▶ [About this exercise]
Extract all lines in the data that contain the word "nearRow".

▶ [Recorded data]
==*==

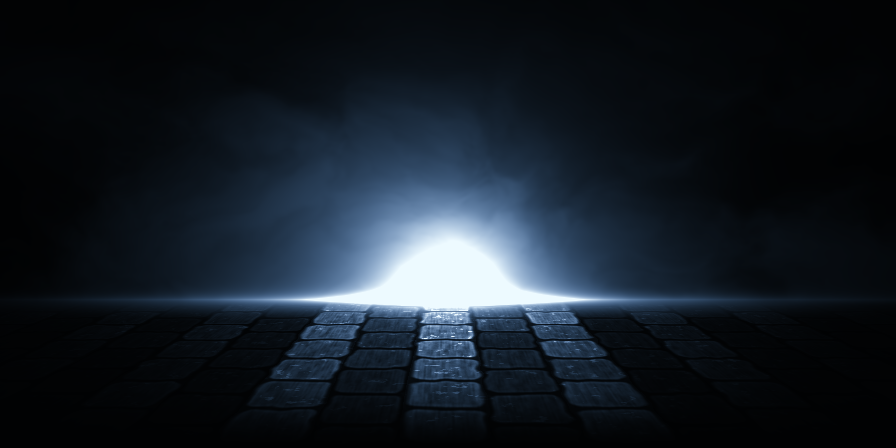
Give the GLSL for this background, as a WebGL 1 fragment shader.

```glsl
precision highp float;
// Dark night scene: a blue-white glow on the horizon, drifting smoke and a worn stone floor.

uniform vec2 u_resolution;

#define HORIZON vec2(0.498, 0.331)  // glow centre, as a fraction of the canvas
#define VANISH_HEIGHT 0.318         // vanishing point above the horizon
#define STONE_SIZE vec2(0.33, 0.223)
#define GROOVE 0.045
#define SMOKE_AMOUNT 0.15
#define LINE_WIDTH 0.011
#define FLOOR_LIGHT 0.8
#define FLOOR_FALLOFF 5.0

float hash(vec2 p) {
  vec3 q = fract(p.xyx * 0.1031);
  q += dot(q, q.yzx + 33.33);
  return fract((q.x + q.y) * q.z);
}

float noise(vec2 p) {
  vec2 cell = floor(p), f = fract(p);
  f = f * f * (3.0 - 2.0 * f);
  vec2 right = vec2(1.0, 0.0);
  return mix(mix(hash(cell), hash(cell + right), f.x),
             mix(hash(cell + right.yx), hash(cell + 1.0), f.x), f.y);
}

float fbm(vec2 p) {
  float sum = 0.0, amplitude = 0.5;
  for (int i = 0; i < 5; i++) {
    sum += amplitude * noise(p);
    p = mat2(1.6, 1.2, -1.2, 1.6) * p + 7.3;
    amplitude *= 0.5;
  }
  return sum;
}

// Elliptical falloff with separate horizontal and vertical radii
float blob(vec2 p, vec2 radius) {
  p /= radius;
  return exp(-dot(p, p));
}

// Glow above the horizon, broken up by smoke
float skyLight(vec2 p) {
  vec2 drift = vec2(fbm(p * 3.0 + 4.0), fbm(p * 3.0 + 19.0));
  float smoke = fbm(p * vec2(2.4, 4.5) + drift * 1.3 + 11.0);
  float wide = 0.40 * blob(p, vec2(0.40, 0.42)) * (0.72 + 0.58 * smoke);
  float core = 0.58 * blob(p, vec2(0.19, 0.21)) * (0.9 + 0.2 * smoke);
  float haze = SMOKE_AMOUNT * smoothstep(0.28, 0.75, smoke)
             * blob(p - vec2(0.0, 0.17), vec2(0.85, 0.33));
  float mist = 0.25 * exp(-abs(p.y) / 0.04) * blob(p, vec2(0.42, 1.0));
  return wide + core + haze + mist;
}

// Staggered stones in perspective; depth is the distance below the horizon
float floorLight(vec2 p) {
  float depth = max(-p.y, 0.0);
  float scale = depth + VANISH_HEIGHT;
  vec2 ground = vec2(p.x, 1.0) / scale;

  // Stone cells with worn outlines
  vec2 grid = ground / STONE_SIZE + vec2(0.5, 0.0);
  grid += 0.07 * (vec2(noise(ground * 17.0), noise(ground * 17.0 + 40.0)) - 0.5);
  float column = floor(grid.x);
  float odd = mod(column, 2.0);
  grid.y += 0.5 * odd;
  vec2 stone = floor(grid);
  vec2 corner = abs(fract(grid) - 0.5) - (0.5 - GROOVE - 0.14);
  float edge = length(max(corner, 0.0)) + min(max(corner.x, corner.y), 0.0) - 0.14;
  float body = 1.0 - smoothstep(-0.04, 0.035, edge);
  float rim = smoothstep(-0.12, -0.04, edge) * body;

  // Grain, scratches and bright chips
  float grain = fbm(ground * vec2(34.0, 26.0));
  float scratches = noise(ground * vec2(110.0, 14.0) + stone * 5.0);
  float chips = smoothstep(0.63, 0.8, fbm(ground * vec2(22.0, 40.0) + 31.0));
  float surface = 0.4 + 0.75 * grain + 0.35 * scratches + 0.25 * rim + 0.9 * chips;
  surface *= (0.75 + 0.4 * hash(stone + 50.0)) * mix(0.16, 1.0, body);

  // Polished columns catch more light than their neighbours
  float polish = mix(0.9, 0.42, odd);
  polish *= mix(1.0, 0.45, step(2.5, abs(column)));
  float detail = smoothstep(0.0, 0.05, depth);
  float reflectance = mix(0.75, surface * polish, detail);

  float light = FLOOR_LIGHT * exp(-depth * FLOOR_FALLOFF);
  light *= blob(vec2(p.x, 0.0), vec2(0.52, 1.0));
  light *= 1.0 - smoothstep(0.19, 0.335, depth);
  float sheen = 0.35 * blob(p, vec2(0.17, 0.05));
  return light * reflectance + sheen;
}

// Tint from near black through steel blue to white
vec3 nightTint(float light) {
  float b = clamp(light, 0.0, 1.0);
  float cube = b * b * b;
  return b * vec3(0.41 + 0.10 * b + 0.42 * cube, 0.70 + 0.28 * cube, 1.0);
}

void main() {
  vec2 p = (gl_FragCoord.xy - HORIZON * u_resolution) / u_resolution.y;
  float above = smoothstep(-0.014, 0.002, p.y);
  float light = mix(floorLight(p), skyLight(p), above);

  // Thin streak along the horizon
  float streak = exp(-abs(p.y) / LINE_WIDTH);
  light += streak * (0.55 * blob(p, vec2(0.62, 1.0)) + 0.3 * blob(p, vec2(0.25, 1.0)));

  gl_FragColor = vec4(nightTint(light + 0.012), 1.0);
}
```
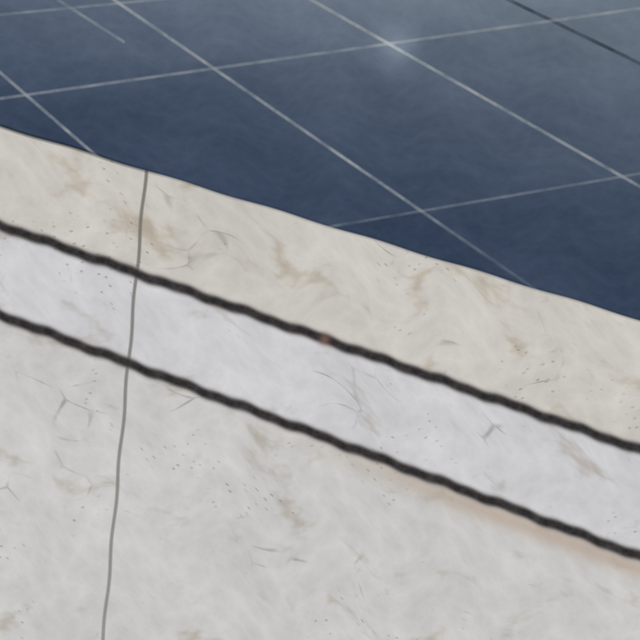
Write a Shadertoy shader that draws this texture.

```glsl
// Pale mottled stone steps with two dark grooves beside a blue slate floor.
// Sloped lines split the regions; the slate tiles are a perspective grid,
// and cellular noise with layered sines gives stains, veins and grain.

vec2 hash2(vec2 p) {
    vec3 h = fract(p.xyx * vec3(0.1031, 0.1030, 0.0973));
    h += dot(h, h.yzx + 33.33);
    return fract((h.xx + h.yz) * h.zy);
}

// Distances to the nearest and second nearest cell points
vec2 cells(vec2 p) {
    vec2 id = floor(p), f = fract(p), nearest = vec2(8.0);
    for (int j = -1; j <= 1; j++)
    for (int i = -1; i <= 1; i++) {
        vec2 o = vec2(i, j);
        float d = length(o + hash2(id + o + 50.0) - f);
        nearest = d < nearest.x ? vec2(d, nearest.x) : vec2(nearest.x, min(nearest.y, d));
    }
    return nearest;
}

// Layered cellular noise, centred near zero
float mottle(vec2 p) {
    float sum = 0.0, amp = 0.5;
    for (int i = 0; i < 4; i++) {
        sum += amp * (cells(p).x - 0.48);
        p = mat2(1.6, 1.2, -1.2, 1.6) * p + 3.7;
        amp *= 0.6;
    }
    return sum;
}

vec2 warp(vec2 p, float amount) {
    for (int i = 0; i < 3; i++) {
        p += amount * sin(p.yx * vec2(31.0, 37.0) + vec2(1.3, 4.1));
        p = p.yx;
        amount *= 0.7;
    }
    return p.yx;
}

// Signed height above a sloped line
float above(vec2 p, float start, float slope) {
    return (p.y - start - slope * p.x) / sqrt(1.0 + slope * slope);
}

float stroke(float d, float halfWidth, float blur) {
    return 1.0 - smoothstep(halfWidth - blur, halfWidth + blur, abs(d));
}

float segment(vec2 p, vec2 a, vec2 b) {
    vec2 ab = b - a;
    return length(p - a - ab * clamp(dot(p - a, ab) / dot(ab, ab), 0.0, 1.0));
}

vec3 stone(vec2 p, vec3 base) {
    vec2 q = warp(vec2(p.x, p.y + 0.3 * p.x), 0.008);
    float patches = mottle(q * 7.0 + 3.0);
    vec3 col = base + 0.07 * mottle(q * 4.0) + 0.08 * mottle(q * 24.0);
    float stain = smoothstep(0.05, 0.35, mottle(q * vec2(9.0, 14.0) + 11.0));
    col -= vec3(0.08, 0.10, 0.13) * stain;
    // Broken hairline veins
    vec2 c = cells(q * vec2(15.0, 23.0));
    float vein = 1.0 - smoothstep(0.0, 0.11, c.y - c.x);
    col -= vec3(0.13, 0.135, 0.14) * vein * smoothstep(0.04, 0.28, patches);
    // Small pits
    float pit = 1.0 - smoothstep(0.06, 0.15, cells(q * vec2(40.0, 55.0) + 9.0).x);
    return col - 0.11 * pit * smoothstep(-0.02, 0.2, mottle(q * 6.0 + 20.0));
}

vec3 slate(vec2 p, float blur) {
    // Diagonal joints: integer columns of a perspective fan
    float h = p.y - 0.9, spacing = 0.339 - 0.305 * h;
    float column = (p.x + 0.015 + 1.15 * h) / spacing;
    float k = floor(column + 0.5);
    float diagonal = (column - k) * spacing / sqrt(1.0 + pow(1.15 + 0.305 * k, 2.0));
    float nearRow = above(p, 0.557, 0.172);
    float midRow = above(p, 0.846, 0.141);
    float farRow = above(p, 0.977, 0.097);

    // Sheen grows towards the far right corner
    float sheen = smoothstep(0.7, 1.13, p.y + 0.24 * (p.x - 0.4));
    vec3 col = mix(vec3(0.225, 0.275, 0.355), vec3(0.395, 0.44, 0.495), sheen);
    float row = step(0.0, nearRow) + step(0.0, midRow) + step(0.0, farRow);
    col += 0.025 * (hash2(vec2(floor(column), row)).x - 0.5);
    col += 0.035 * smoothstep(-0.03, 0.05, midRow);
    vec2 q = warp(p, 0.006);
    col += 0.06 * mottle(vec2(q.x * 6.0, (q.y + 0.2 * q.x) * 16.0));
    col += 0.035 * mottle(q * vec2(45.0, 70.0));

    // Chalky joints, worn unevenly; the rightmost diagonal is dark
    float wear = clamp(0.75 + 1.2 * mottle(p * 20.0), 0.3, 1.0);
    vec3 chalk = vec3(0.57, 0.59, 0.60);
    float fade = mix(0.3, 1.0, smoothstep(0.58, 0.72, p.y));
    vec3 diagonalColor = k > 2.5 ? vec3(0.22, 0.25, 0.29) : chalk;
    col = mix(col, diagonalColor, stroke(diagonal, 0.0026, blur) * wear * fade);
    col = mix(col, chalk, 0.75 * stroke(midRow, 0.0024, blur) * wear);
    col = mix(col, chalk, 0.5 * stroke(nearRow, 0.0022, blur) * wear);
    col = mix(col, chalk, 0.55 * stroke(farRow, 0.0022, blur) * wear);
    float spur = segment(p, vec2(0.091, 1.0), vec2(0.193, 0.935));
    col = mix(col, chalk, 0.7 * stroke(spur, 0.0024, blur) * wear);
    return col + 0.12 * exp(-900.0 * dot(p - vec2(0.62, 0.925), p - vec2(0.62, 0.925)));
}

// Dark channel with a worn, softer rim
vec3 groove(vec3 col, vec2 p, float d, float blur) {
    d += 0.0012 * sin(p.x * 61.0) + 0.0008 * sin(p.x * 143.0);
    col = mix(col, vec3(0.46, 0.44, 0.43), 0.65 * stroke(d, 0.0095, 0.003 + blur));
    vec3 core = vec3(0.19, 0.18, 0.185) + 0.15 * mottle(p * 55.0);
    return mix(col, core, 0.95 * stroke(d, 0.0062, 0.002 + blur));
}

void mainImage(out vec4 fragColor, in vec2 fragCoord) {
    vec2 p = fragCoord / iResolution.xy;
    float blur = 0.0009 + 0.7 / iResolution.y;
    float edge = above(p, 0.803, -0.303) + 0.001 * sin(p.x * 40.0);
    float upper = above(p, 0.648, -0.351);
    float lower = above(p, 0.508, -0.378);

    // Stone bands: warm ledge, cool tread, neutral foreground
    vec3 base = mix(vec3(0.79, 0.787, 0.78), vec3(0.805, 0.805, 0.815), step(0.0, lower));
    base = mix(base, vec3(0.79, 0.775, 0.75), step(0.0, upper));
    vec3 col = stone(p, base);
    float rust = exp(-pow((lower + 0.018) / 0.016, 2.0)) * smoothstep(0.35, 0.8, p.x);
    col = mix(col, vec3(0.69, 0.61, 0.54), 0.6 * rust);

    // Upright joint between slabs
    float joint = p.x - 0.161 - 0.0915 * p.y + 0.0012 * sin(p.y * 50.0);
    col = mix(col, vec3(0.43, 0.42, 0.40), mix(0.6, 0.9, p.y) * stroke(joint, 0.0026, blur));

    col = groove(col, p, upper, blur);
    col = groove(col, p, lower, blur);
    vec2 chip = p - vec2(0.508, 0.469);
    col = mix(col, vec3(0.52, 0.39, 0.34), 0.7 * exp(-14000.0 * dot(chip, chip)));

    // Slate floor and its shaded border
    col = mix(col, slate(p, blur), smoothstep(-blur, blur, edge));
    col *= 1.0 - 0.3 * stroke(edge, 0.003, 0.002) * (1.0 - 0.6 * smoothstep(0.15, 0.3, p.x));
    fragColor = vec4(clamp(col, 0.0, 1.0), 1.0);
}
```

==*==

▶ [Response]
    float nearRow = above(p, 0.557, 0.172);
    float row = step(0.0, nearRow) + step(0.0, midRow) + step(0.0, farRow);
    col = mix(col, chalk, 0.5 * stroke(nearRow, 0.0022, blur) * wear);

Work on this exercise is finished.